Mayors, businesses, NGOs call for Great Lakes Restoration Initiative-like funding in Canada to protect Great Lakes/St. Lawrence
Mayors, businesses and NGOs gathered in Ottawa November 22 to call for a collaborative process to amplify and accelerate Great Lakes/St. Lawrence protection and restoration at their second annual Parliament Hill Days. The Great Lakes and St. Lawrence advocates requested that Environment and Climate Change Minister Catherine McKenna establish an independent panel of stakeholders to undertake a strategic review of federal investments and programs with a view to increase investment and improve programming to protect the Great Lakes/St. Lawrence.
“Despite years of effort by all levels of government, we are not keeping up with the compounding stressors and new threats to the Great Lakes,” said Tony Maas, of Freshwater Future. “We need to up our game to combat the impacts of climate change, agricultural and urban run-off, new chemicals, invasive species and habitat loss.”
The Great Lakes and St. Lawrence Cities Initiative, Freshwater Future, Council of the Great Lakes Region, Strategies Saint Laurent, Great Lakes Fishery Commission and other key stakeholders met with McKenna to propose a Great Lakes and St. Lawrence Collaborative Strategy.
“We are inspired by the success of the U.S. Great Lakes Restoration Initiative, which demonstrated how federal commitment and financing transformed the shorelines and communities of the Great Lakes,” said Paul Dyster, Mayor of Niagara Falls New York and Chair of the Great Lakes and St. Lawrence Cities Initiative, a binational coalition of mayors. “We are committed to working together to achieve the same success here in Canada.”
The groups are proposing the creation of an independent panel of Great Lakes and St. Lawrence stakeholders to undertake a strategic review of federal programs and investments, such as the St. Lawrence Action Plan and the ZIP Program, to meet commitments and priorities identified under existing Great Lakes and St. Lawrence intergovernmental agreements and plans.
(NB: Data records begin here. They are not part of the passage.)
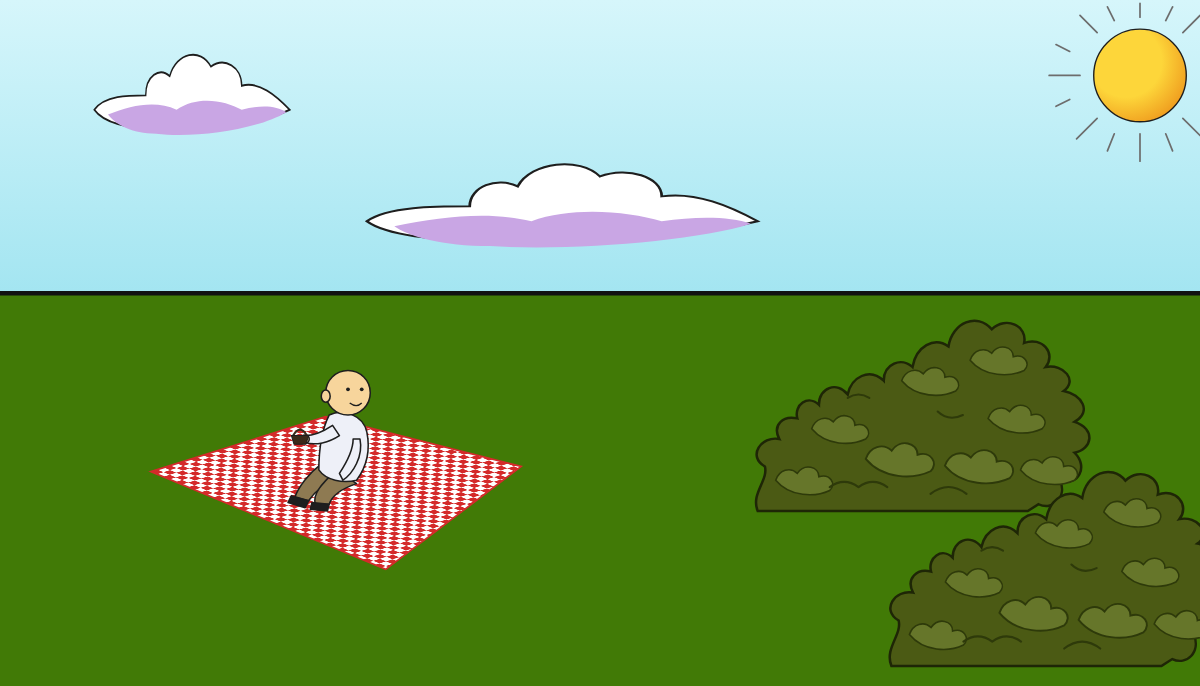
<!DOCTYPE html>
<html lang="en">
<head>
<meta charset="utf-8">
<title>Picnic on the Lawn</title>
<link rel="stylesheet" href="https://fonts.googleapis.com/css2?family=Roboto&display=swap">
<style>
  :root {
    --sky-top: #d6f6fb;
    --sky-bottom: #a3e5f1;
    --horizon: #111111;
    --grass: #417a06;
    --sun: #fdd63a;
    --sun-shade: #f0a020;
    --ray: #6d6d6d;
    --cloud: #ffffff;
    --cloud-shade: #c9a6e4;
    --ink: #1e1e1e;
    --check-red: #d42a2a;
    --check-white: #ffffff;
    --skin: #f7d59c;
    --shirt: #eef0f8;
    --trousers: #8e7a52;
    --basket: #3a2a1a;
    --bush: #4b5a14;
    --bush-light: #66762a;
    --bush-dark: #2e3a0a;
    --bush-outline: #1e2606;
  }
  html, body { margin: 0; padding: 0; overflow: hidden; background: var(--grass); font-family: 'Roboto', sans-serif; }
  .canvas { width: 1200px; height: 686px; display: block; }
</style>
</head>
<body>
<svg class="canvas" viewBox="0 0 700 400" preserveAspectRatio="none" xmlns="http://www.w3.org/2000/svg" role="img" aria-label="A person sitting on a checkered picnic blanket on a lawn under a sunny sky">
  <defs>
    <linearGradient id="sky-fade" x1="0" y1="0" x2="0" y2="1">
      <stop offset="0" stop-color="var(--sky-top)"/>
      <stop offset="1" stop-color="var(--sky-bottom)"/>
    </linearGradient>
    <radialGradient id="sun-glow" cx="0.35" cy="0.35" r="0.7">
      <stop offset="0.55" stop-color="var(--sun)"/>
      <stop offset="1" stop-color="var(--sun-shade)"/>
    </radialGradient>
    <pattern id="blanket-checks" width="8" height="8" patternUnits="userSpaceOnUse" patternTransform="matrix(0.95,-0.3,0.9,0.38,88,275)">
      <rect width="8" height="8" fill="var(--check-white)"/>
      <rect width="4" height="4" fill="var(--check-red)"/>
      <rect x="4" y="4" width="4" height="4" fill="var(--check-red)"/>
    </pattern>
    <path id="bush-shape" d="M0 118 C-4 108 6 100 4 92 C-6 86 2 74 12 76 C8 68 14 62 22 64 C20 56 28 50 34 56 C34 46 44 42 50 50 C52 40 62 34 70 42 C70 32 80 28 86 34 C88 22 98 16 106 22 C108 8 122 2 130 12 C138 4 150 10 148 20 C158 16 166 26 160 34 C170 32 178 42 170 48 C180 50 186 60 176 66 C188 70 186 82 176 84 C184 92 178 104 168 100 C172 110 164 118 156 114 L150 118 Z"/>
    <g id="leaf-clump">
      <path d="M0 8 c2 -6 8 -8 12 -4 c4 -6 12 -4 12 2 c6 -2 10 4 6 8 c-8 4 -22 4 -30 -6 Z" fill="var(--bush-light)" stroke="var(--bush-dark)" stroke-width="0.9"/>
    </g>
    <g id="bush">
      <use href="#bush-shape" fill="var(--bush)" stroke="var(--bush-outline)" stroke-width="1.4"/>
      <use href="#leaf-clump" transform="translate(30 62)"/>
      <use href="#leaf-clump" transform="translate(80 34)"/>
      <use href="#leaf-clump" transform="translate(118 22)"/>
      <use href="#leaf-clump" transform="translate(128 56)"/>
      <use href="#leaf-clump" transform="translate(60 78) scale(1.2)"/>
      <use href="#leaf-clump" transform="translate(104 82) scale(1.2)"/>
      <use href="#leaf-clump" transform="translate(10 92)"/>
      <use href="#leaf-clump" transform="translate(146 86)"/>
      <g fill="none" stroke="var(--bush-dark)" stroke-width="1.2" stroke-linecap="round">
        <path d="M40 104 q8 -6 16 0 q8 -6 16 0"/>
        <path d="M96 108 q10 -8 20 0"/>
        <path d="M100 60 q6 6 14 2"/>
        <path d="M50 52 q6 -4 12 0"/>
      </g>
    </g>
    <g id="cloud-puff">
      <path d="M0 20 C6 14 20 14 30 14 C30 6 38 2 44 6 C48 -4 62 -6 68 2 C76 -2 86 2 86 10 C96 8 106 14 114 20 C96 26 70 30 40 28 C22 28 6 26 0 20 Z" fill="var(--cloud)" stroke="var(--ink)" stroke-width="0.8"/>
      <path d="M8 22 C22 18 36 16 48 20 C60 14 76 16 86 20 C96 18 106 18 112 21 C96 28 60 32 36 30 C22 30 12 26 8 22 Z" fill="var(--cloud-shade)"/>
    </g>
  </defs>

  <g class="sky">
    <rect width="700" height="172" fill="url(#sky-fade)"/>
  </g>

  <g class="sun">
    <g stroke="var(--ray)" stroke-width="1" stroke-linecap="round">
      <line x1="665" y1="2" x2="665" y2="10"/>
      <line x1="665" y1="78" x2="665" y2="94"/>
      <line x1="612" y1="44" x2="630" y2="44"/>
      <line x1="630" y1="9" x2="640" y2="19"/>
      <line x1="640" y1="69" x2="628" y2="81"/>
      <line x1="690" y1="69" x2="700" y2="79"/>
      <line x1="690" y1="19" x2="700" y2="9"/>
      <line x1="646" y1="4" x2="650" y2="12"/>
      <line x1="684" y1="4" x2="680" y2="12"/>
      <line x1="616" y1="26" x2="624" y2="30"/>
      <line x1="616" y1="62" x2="624" y2="58"/>
      <line x1="650" y1="78" x2="646" y2="88"/>
      <line x1="680" y1="78" x2="684" y2="88"/>
    </g>
    <circle cx="665" cy="44" r="27" fill="url(#sun-glow)" stroke="var(--ink)" stroke-width="0.8"/>
  </g>

  <g class="clouds">
    <use href="#cloud-puff" transform="translate(55 36) scale(1 1.4)"/>
    <use href="#cloud-puff" transform="translate(214 100) scale(2 1.45)"/>
  </g>

  <g class="lawn">
    <rect y="171" width="700" height="229" fill="var(--grass)"/>
    <line x1="0" y1="171" x2="700" y2="171" stroke="var(--horizon)" stroke-width="2.5"/>
  </g>

  <g class="picnic-blanket">
    <polygon points="88,275 190,243 304,272 225,332" fill="url(#blanket-checks)" stroke="var(--check-red)" stroke-width="1"/>
  </g>

  <g class="picnicker" stroke="var(--ink)" stroke-width="0.9" stroke-linejoin="round">
    <path d="M188 270 C180 276 174 284 172 290 L180 292 C184 286 190 282 196 280 Z" fill="var(--trousers)"/>
    <path d="M196 274 C188 282 182 288 184 294 L192 294 C194 288 202 284 208 282 Z" fill="var(--trousers)"/>
    <path d="M170 289 l10 3 -2 4 -10 -3 Z M182 293 l10 1 -1 4 -10 -1 Z" fill="var(--ink)"/>
    <path d="M192 242 C200 238 212 242 214 252 C216 262 214 272 208 280 C200 282 190 280 186 274 C186 262 188 250 192 242 Z" fill="var(--shirt)"/>
    <path d="M194 248 C188 252 182 254 178 254 L178 258 C184 260 192 258 198 254 Z" fill="var(--shirt)"/>
    <circle cx="178" cy="256" r="2.4" fill="var(--skin)"/>
    <g class="picnic-basket">
      <path d="M171 254 q4 -7 8 0" fill="none" stroke="var(--basket)" stroke-width="1.2"/>
      <path d="M170 254 h10 l-1.5 5 h-7 Z" fill="var(--basket)" stroke="var(--ink)" stroke-width="0.6"/>
    </g>
    <path d="M210 256 C212 266 206 276 200 280 L198 276 C202 270 206 262 206 256 Z" fill="var(--shirt)"/>
    <circle cx="203" cy="229" r="13" fill="var(--skin)"/>
    <ellipse cx="190" cy="231" rx="2.6" ry="3.6" fill="var(--skin)"/>
    <g stroke="none" fill="var(--ink)">
      <circle cx="203" cy="227" r="1.1"/>
      <circle cx="211" cy="227" r="1.1"/>
    </g>
    <path d="M204 235 q4 3 7 0" fill="none" stroke-width="0.8"/>
  </g>

  <g class="shrubs">
    <use href="#bush" transform="translate(442 180) scale(1.05 1)"/>
    <use href="#bush" transform="translate(520 268) scale(1.05 1.02)"/>
  </g>
</svg>
</body>
</html>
The panel would then consult with stakeholders on recommended investments and programming. Given their critical stake in Great Lakes and St. Lawrence management, the Governments of Québec and Ontario and First Nations and Metis political leadership would also be asked to participate in this process.
“A healthy Great Lakes St. Lawrence Region is essential for the success of the Canadian economy,” said Mark Fisher, President and CEO of the Council of the Great Lakes Region. “Our global competitiveness and our ability to attract talent rests on protecting our greatest asset—our high quality of life on the shores of the greatest freshwater resource in the world.”
For more information on the Great Lakes and St. Lawrence Collaborative Strategy, please go to www.glslcities.org/collaborative.